He also offered the following

When deciding the dimensions, margins or paddings of any element, try lines(1), lines(x) or lines(1/x) first. If none of them work — which rarely happens — try something else. It doesn’t have to be any more complicated than that.

And if the main stumbling block is indeed the difficulty in setting them up and maintaining them perhaps some Compass mixins could help alleviate the difficulty.

I’d encourage you to read through the thread. It won’t take more than a few minutes and there are some interesting thoughts on both sides of the discussion.

It’s All About the Rhythm

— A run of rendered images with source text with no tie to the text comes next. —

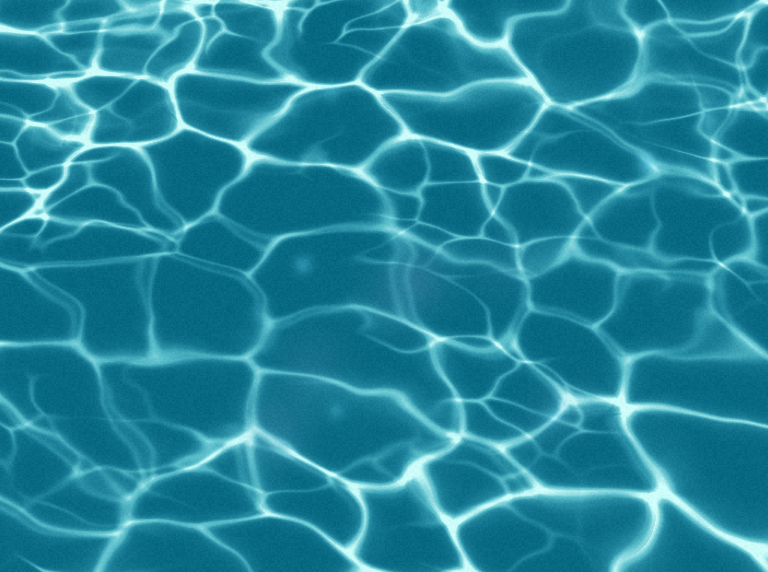
Write a WebGL 2 fragment shader that draws this texture.

```glsl
#version 300 es
precision highp float;
// Sunlit pool water: a warped cellular web of caustic light over deep teal.
uniform vec2 u_resolution;
out vec4 fragColor;

float hash(vec2 p) {
    vec3 q = fract(p.xyx * vec3(0.1031, 0.1030, 0.0973));
    q += dot(q, q.yzx + 33.33);
    return fract((q.x + q.y) * q.z);
}

vec2 hash2(vec2 p) {
    return vec2(hash(p), hash(p + 57.3));
}

// Layered sines, roughly -1 to 1
float ripple(vec2 p, float seed) {
    float sum = 0.0, amp = 0.52;
    for (int i = 0; i < 4; i++) {
        p = mat2(0.8, 0.6, -0.6, 0.8) * p * 1.7 + seed;
        sum += amp * sin(p.x + 1.3 * sin(p.y));
        amp *= 0.52;
    }
    return sum;
}

vec2 warp(vec2 p, float amount, float seed) {
    return p + amount * vec2(ripple(p, seed), ripple(p.yx, seed + 4.7));
}

// Cellular web: x = nearest border, y = second nearest border, z = cell id
vec3 web(vec2 p, float seed) {
    vec2 cell = floor(p), f = fract(p), nearest = vec2(0.0), nearCell = vec2(0.0);
    float best = 9.0;
    for (int j = -1; j <= 1; j++)
    for (int i = -1; i <= 1; i++) {
        vec2 g = vec2(i, j);
        vec2 r = g + 0.08 + 0.84 * hash2(cell + g + seed) - f;
        if (dot(r, r) < best) { best = dot(r, r); nearest = r; nearCell = g; }
    }
    vec2 border = vec2(9.0);
    for (int j = -2; j <= 2; j++)
    for (int i = -2; i <= 2; i++) {
        vec2 g = nearCell + vec2(i, j);
        vec2 r = g + 0.08 + 0.84 * hash2(cell + g + seed) - f;
        vec2 gap = r - nearest;
        if (dot(gap, gap) < 0.0001) continue;
        float d = dot(0.5 * (r + nearest), normalize(gap));
        if (d < border.x) border = vec2(d, border.x);
        else border.y = min(border.y, d);
    }
    return vec3(border, hash(cell + nearCell + seed));
}

// Bright thread with a soft halo, swelling where threads meet
float thread(vec3 w, float width, float strength) {
    float node = exp(-w.y * 9.0);
    float d = w.x / (width * (0.75 + 1.3 * node));
    float core = exp(-d * d) * strength * (0.42 + 0.55 * node);
    return core + 0.27 * exp(-w.x * 8.0) * (0.35 + 0.65 * strength);
}

// Thin looping contour of a wave field
float contour(vec2 p, float seed, float sharpness) {
    return exp(-abs(ripple(p, seed)) * sharpness);
}

vec3 waterColor(float light) {
    vec3 c = mix(vec3(0.03, 0.41, 0.51), vec3(0.14, 0.54, 0.63), smoothstep(0.0, 0.32, light));
    c = mix(c, vec3(0.36, 0.75, 0.80), smoothstep(0.25, 0.62, light));
    return mix(c, vec3(0.80, 0.99, 0.98), smoothstep(0.55, 1.05, light));
}

// Scattered soft spots around a centre
float spots(vec2 p, vec2 centre, vec2 spread, float radius, float seed) {
    float sum = 0.0;
    for (int i = 0; i < 6; i++) {
        vec2 at = centre + spread * (hash2(vec2(float(i) * 3.0, seed)) - 0.5);
        vec2 d = (p - at) / radius;
        sum += exp(-dot(d, d)) * (0.4 + 0.6 * hash(vec2(seed, float(i))));
    }
    return sum;
}

void main() {
    vec2 p = gl_FragCoord.xy / u_resolution.y;

    // Cells shrink toward the far, upper side
    vec2 q = vec2((p.x - 0.67) * (3.9 + 1.6 * p.y), p.y * (5.6 + 1.7 * p.y));
    q.y += 0.35 * q.x * (1.0 - p.y);

    // Main threads, and a shifted copy that forms folded sheets of light
    vec2 a = warp(q, 0.30, 1.3);
    vec2 b = a + 0.15 * vec2(ripple(q * 0.6, 8.1), ripple(q * 0.6, 2.9));
    vec3 webA = web(a, 11.0), webB = web(b, 11.0);
    float fade = 0.2 + 0.8 * smoothstep(-0.6, 0.6, ripple(q * 0.55, 6.4));
    float light = thread(webA, 0.042, fade);
    light += 0.45 * thread(webB, 0.032, 1.0 - 0.7 * fade);
    float sheet = smoothstep(0.0, 0.03, min(webA.x, webB.x)) * step(0.001, abs(webA.z - webB.z));
    light += 0.14 * sheet * fade;

    // Faint finer web
    vec3 fine = web(warp(q * vec2(1.3, 1.5) + 7.0, 0.38, 3.8), 29.0);
    float fineFade = smoothstep(-0.1, 0.8, ripple(q * 0.8, 9.2) + 0.5 * p.y);
    light += 0.55 * thread(fine, 0.045, fineFade) * (0.25 + 0.75 * fineFade);

    // Murky surface reflections in the far water
    float far = smoothstep(0.55, 0.92, p.y + 0.12 * ripple(p * 3.0, 5.0));
    light += far * (0.22 * contour(q * vec2(0.7, 0.9), 3.1, 7.0) + 0.12 * contour(q * 1.2, 7.7, 5.0));
    light += 0.05 * ripple(q * 0.5, 2.2) - 0.035;

    vec3 color = waterColor(light);

    // Pale sky haze, small blue glints and fine grain
    float haze = spots(p, vec2(0.72, 0.42), vec2(0.55, 0.4), 0.055, 4.0);
    color = mix(color, vec3(0.42, 0.64, 0.78), min(0.28 * haze, 0.4));
    float glint = spots(p, vec2(0.9, 0.6), vec2(0.9, 0.75), 0.016, 9.0);
    color = mix(color, vec3(0.38, 0.82, 0.93), min(0.6 * glint, 0.7));
    color += 0.035 * (hash(floor(p * 380.0)) - 0.5);
    fragColor = vec4(clamp(color, 0.0, 1.0), 1.0);
}
```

Again, the idea behind both baseline grids and modular scale is to give vertical rhythm to your design. I like what rhythm does for a design. As soon as I started adding baseline grids to my work, I thought my work improved immensely.

Type does need to be judged optically, but it takes time to develop an eye. In the meantime a baseline grid can be a useful guide.

At the same time I agree baseline grids and to a lesser extent modular scale can be difficult to work with. Once or twice I did try to create a perfect baseline grid, but that perfectionism didn’t last long. The reality is in the flexible canvas we work in, elements are going to fall off the grid and break the rhythm you so painstakingly tried to perfectly control.

With that realization, my approach has become to work with baseline grids more flexibly and drop the perfectionism.

On this site the baseline grid is most apparent at the top of each page/post where the meta information on the left lines up with the text on the right. Further down the page it’s mostly a single column of text. If an image throws things off the grid, so what?

The basics are set on the text and if an image breaks that rhythm every so often I’m not going to worry too much about it. The rhythm is back after the image what’s really lost. It’s quite easy to keep everything on the baseline in the one place in the design where’s it really noticeable.

The pull quote just above is another example where the rhythm is broken. Again, so what? I’m breaking the rhythm by pulling it slightly out of the text anyway.

A quote from Chris Armstrong probably sums up best what I think after taking another look at the discussion.

Type does need to be judged optically, but it takes time to develop an ‘eye’ for this, and in the meantime I think a baseline grid can be a useful guide when choosing line heights and margins. Fair enough it’s probably not worth spending several hours making sure everything lines up to a baseline (since it probably won’t anyway), but it can still be useful to *aim* for it.

While I learn to develop my eye, I’ll continue to aim for the baseline, but I’ll be fine if my arrows land in the circle just outside the bullseye, instead of hitting the target dead center. Perhaps in a few years and with a better eye for type my thoughts about baseline grids will change. For now I’ll aim in their direction.

Think again

Summary

Baseline grids and modular scale are good things. Both add vertical rhythm to a design and I’ve personally found working with them has improved the quality of my work. At the same time I acknowledge they can be more difficult to work with than they seem. Given the fluid nature of the medium, it’s inevitable that elements are going to fall off the grid.

Is it worth all the effort to make them perfect? Probably not, but do you need to worry if some elements fall off the grid? Again, probably not. A rhythm that’s broken here and there isn’t necessarily a bad thing. It might even be a good thing as it adds surprise and interest.

Choosing a modular scale and generating the values and proportions from that scale is relatively easy. Picking a number from the scale as your line-height and using it as a baseline unit is also fairly simple. Setting a few base styles in your css aiming for a baseline grid is also less than difficult.

Until my eye tells me otherwise, I’ll continue to use them, albeit in a relaxed way without the attempts at perfectionism. How about you? Where do you stand on using baseline grids and modular scales when working on the web?

Download a free sample from my book, Design Fundamentals.

2 comments

  1. i think if you will crop the image by 1000PX it will not work, the other thing is yes you are right the grid base line is really apparent on every post in this site

Leave a Reply

Your email address will not be published.

css.php